Don’t Let Your Business Be Destroyed by a Poor Online Reputation

Combat Poor Online Reputation with a reputation management strategy
Photo by CC user y0mbo on Flickr

If someone wants to get to know about your company, brand, or product, they will do so online. Unfortunately, people tend to only look at the first page of Google (90% of people don’t look further), and they believe whatever shows up there. So, if something negative shows up, they will instantly have a bad opinion about you. This is why you need online reputation management to make sure people see the good things about you instead. Let’s take a look at key things to remember.

Reviews Are Important

A poor online reputation can be caused by a wealth of different things, but mainly by poor reviews. A 2012 Nielson study demonstrated that online reviews are almost as trusted as word of mouth recommendations. 80% of people, in fact, didn’t buy something after they saw a negative review. Plus, there are five times more negative reviews than positive reviews out there. Unfortunately, a single poor experience can therefore completely transform people’s opinion about you, even if they are unfounded.

Remember Dell? In 2005, a blogger called Dell’s customer service “Dell Hell”. His post went into great detail and went viral, getting shared all over the world. Dell saw a huge decline in their business as a result of this single post. Dell didn’t think a single blogger could make any kind of difference, but they were wrong. His post was catchy, it was shared, and Dell suffered.

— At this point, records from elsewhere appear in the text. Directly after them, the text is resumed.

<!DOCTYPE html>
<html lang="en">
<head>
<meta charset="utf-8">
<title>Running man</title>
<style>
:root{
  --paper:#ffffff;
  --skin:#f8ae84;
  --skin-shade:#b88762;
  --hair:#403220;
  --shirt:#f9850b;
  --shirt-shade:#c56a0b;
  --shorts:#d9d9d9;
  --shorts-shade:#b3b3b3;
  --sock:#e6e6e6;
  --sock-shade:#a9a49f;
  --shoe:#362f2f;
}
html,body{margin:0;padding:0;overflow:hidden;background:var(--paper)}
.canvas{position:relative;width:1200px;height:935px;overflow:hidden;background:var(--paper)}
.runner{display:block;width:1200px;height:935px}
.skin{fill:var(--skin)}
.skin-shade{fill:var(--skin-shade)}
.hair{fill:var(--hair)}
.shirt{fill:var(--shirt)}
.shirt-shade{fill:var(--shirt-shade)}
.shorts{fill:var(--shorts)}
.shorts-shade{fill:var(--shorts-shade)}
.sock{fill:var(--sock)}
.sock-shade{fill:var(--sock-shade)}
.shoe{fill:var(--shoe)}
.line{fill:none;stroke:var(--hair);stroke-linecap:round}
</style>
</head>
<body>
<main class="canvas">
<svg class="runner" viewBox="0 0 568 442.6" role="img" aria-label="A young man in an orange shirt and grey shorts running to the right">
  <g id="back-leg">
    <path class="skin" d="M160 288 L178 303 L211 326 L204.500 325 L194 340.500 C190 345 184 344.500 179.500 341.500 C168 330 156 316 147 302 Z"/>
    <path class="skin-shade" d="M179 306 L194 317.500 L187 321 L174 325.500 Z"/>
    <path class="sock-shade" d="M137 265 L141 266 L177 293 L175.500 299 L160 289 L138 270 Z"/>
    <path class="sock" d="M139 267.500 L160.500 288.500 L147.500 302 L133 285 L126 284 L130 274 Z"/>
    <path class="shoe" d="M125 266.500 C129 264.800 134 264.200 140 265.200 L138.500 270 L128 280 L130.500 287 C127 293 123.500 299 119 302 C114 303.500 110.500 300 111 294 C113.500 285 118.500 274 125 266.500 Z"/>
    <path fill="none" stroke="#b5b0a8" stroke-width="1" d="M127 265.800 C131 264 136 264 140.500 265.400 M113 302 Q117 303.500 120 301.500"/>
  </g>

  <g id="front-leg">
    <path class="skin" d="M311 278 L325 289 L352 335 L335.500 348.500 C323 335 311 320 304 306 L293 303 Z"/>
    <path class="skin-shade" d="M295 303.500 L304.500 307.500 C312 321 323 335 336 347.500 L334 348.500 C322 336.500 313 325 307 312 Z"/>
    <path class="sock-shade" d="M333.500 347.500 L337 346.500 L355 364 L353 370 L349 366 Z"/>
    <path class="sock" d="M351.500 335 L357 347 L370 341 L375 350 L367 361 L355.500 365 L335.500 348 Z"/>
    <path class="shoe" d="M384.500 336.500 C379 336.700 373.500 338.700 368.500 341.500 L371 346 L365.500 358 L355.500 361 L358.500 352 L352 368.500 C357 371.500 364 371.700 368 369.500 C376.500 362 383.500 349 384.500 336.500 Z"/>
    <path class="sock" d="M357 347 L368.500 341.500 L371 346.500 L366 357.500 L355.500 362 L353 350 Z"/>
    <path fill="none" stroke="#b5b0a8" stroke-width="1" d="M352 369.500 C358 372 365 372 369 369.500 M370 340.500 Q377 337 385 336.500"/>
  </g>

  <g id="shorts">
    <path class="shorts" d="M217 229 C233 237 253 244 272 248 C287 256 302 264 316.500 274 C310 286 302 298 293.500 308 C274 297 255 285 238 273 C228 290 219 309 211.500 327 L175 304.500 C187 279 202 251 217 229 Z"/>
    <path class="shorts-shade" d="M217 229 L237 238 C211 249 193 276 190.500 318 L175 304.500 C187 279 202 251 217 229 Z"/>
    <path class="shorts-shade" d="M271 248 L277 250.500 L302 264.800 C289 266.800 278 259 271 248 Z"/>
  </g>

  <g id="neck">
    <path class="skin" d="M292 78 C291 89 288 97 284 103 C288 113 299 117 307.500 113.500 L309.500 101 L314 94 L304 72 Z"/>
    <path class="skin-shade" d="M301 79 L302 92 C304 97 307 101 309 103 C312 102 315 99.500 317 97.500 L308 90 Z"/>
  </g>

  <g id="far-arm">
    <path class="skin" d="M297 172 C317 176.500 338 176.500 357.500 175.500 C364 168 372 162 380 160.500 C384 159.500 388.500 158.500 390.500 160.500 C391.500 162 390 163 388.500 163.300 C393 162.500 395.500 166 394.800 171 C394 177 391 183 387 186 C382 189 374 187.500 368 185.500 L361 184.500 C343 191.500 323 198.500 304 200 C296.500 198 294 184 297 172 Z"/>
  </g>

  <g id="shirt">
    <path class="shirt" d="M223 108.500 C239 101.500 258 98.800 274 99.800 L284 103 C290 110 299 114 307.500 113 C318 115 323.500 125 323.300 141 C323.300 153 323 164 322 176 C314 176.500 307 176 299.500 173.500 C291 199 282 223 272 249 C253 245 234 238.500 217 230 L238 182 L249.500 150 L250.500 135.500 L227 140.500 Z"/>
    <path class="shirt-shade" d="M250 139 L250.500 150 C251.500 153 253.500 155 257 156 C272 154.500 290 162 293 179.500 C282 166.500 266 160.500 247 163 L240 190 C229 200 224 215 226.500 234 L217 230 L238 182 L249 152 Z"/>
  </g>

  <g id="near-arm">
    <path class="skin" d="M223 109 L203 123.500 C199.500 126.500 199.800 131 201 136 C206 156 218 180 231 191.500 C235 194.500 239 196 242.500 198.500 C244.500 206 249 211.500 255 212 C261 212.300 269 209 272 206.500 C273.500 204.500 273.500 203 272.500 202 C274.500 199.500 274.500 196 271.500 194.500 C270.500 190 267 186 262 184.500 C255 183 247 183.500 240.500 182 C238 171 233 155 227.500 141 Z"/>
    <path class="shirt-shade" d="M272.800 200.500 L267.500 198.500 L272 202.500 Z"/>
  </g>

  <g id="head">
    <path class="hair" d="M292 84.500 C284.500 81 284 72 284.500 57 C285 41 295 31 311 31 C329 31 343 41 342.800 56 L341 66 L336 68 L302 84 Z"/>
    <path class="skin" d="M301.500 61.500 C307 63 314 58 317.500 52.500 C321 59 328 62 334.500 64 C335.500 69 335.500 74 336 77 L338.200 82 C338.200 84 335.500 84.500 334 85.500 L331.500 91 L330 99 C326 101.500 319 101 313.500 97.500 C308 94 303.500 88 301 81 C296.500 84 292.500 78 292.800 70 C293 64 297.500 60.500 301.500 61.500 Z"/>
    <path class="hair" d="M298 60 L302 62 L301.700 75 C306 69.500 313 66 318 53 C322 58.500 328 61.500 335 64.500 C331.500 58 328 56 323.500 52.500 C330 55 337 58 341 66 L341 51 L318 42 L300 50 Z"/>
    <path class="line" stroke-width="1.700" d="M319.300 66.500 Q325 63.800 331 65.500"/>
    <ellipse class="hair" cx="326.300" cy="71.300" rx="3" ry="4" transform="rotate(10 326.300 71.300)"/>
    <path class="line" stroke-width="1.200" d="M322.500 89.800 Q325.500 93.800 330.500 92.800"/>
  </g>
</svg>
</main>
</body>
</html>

Social Media Is Dangerous

Sometimes, something that seems not so important can get out of control. Twitter and Facebook, for instance, have become hotspots for people who want to complain, and they have expectations. In fact, 50% of people think that businesses should resolve complaints if they have been aired on social media. Unfortunately, some companies don’t monitor their accounts or, worse still, delete negative reviews. This is a huge mistake.

Take Hyundai, for instance. A Melbourne Hyundai dealer was quoted on their Facebook page, saying there was an issue with the inflated prices. Hyundai ignored it, but the rest of the country (Australia) didn’t. The post was shared 18,000 times, 38,000 people liked it, and 10,000 comments were posted in a single week. It hit national news before Hyundai finally responded, and their reputation was badly damaged.

Hoaxes Also Exist

Unfortunately, some people just like to complain. They will write things that are completely untrue, and internet trolls find it hilarious to spread rumors based on false information. These can be very difficult to combat as well.

Take the Just Jeans debacle. Somebody downloaded the Just Jeans logo and created a fake social media page in its name. Anyone who posted on the page, believing it to be the actual company, received an abusive response. The result was that Just Jeans had to apologize for something that they didn’t do, and didn’t even have any control over.

The lesson to be learned is that you have to monitor your online reputation, control it, and, if it is broken, fix it.

You may also like

Leave a Reply

Your email address will not be published. Required fields are marked *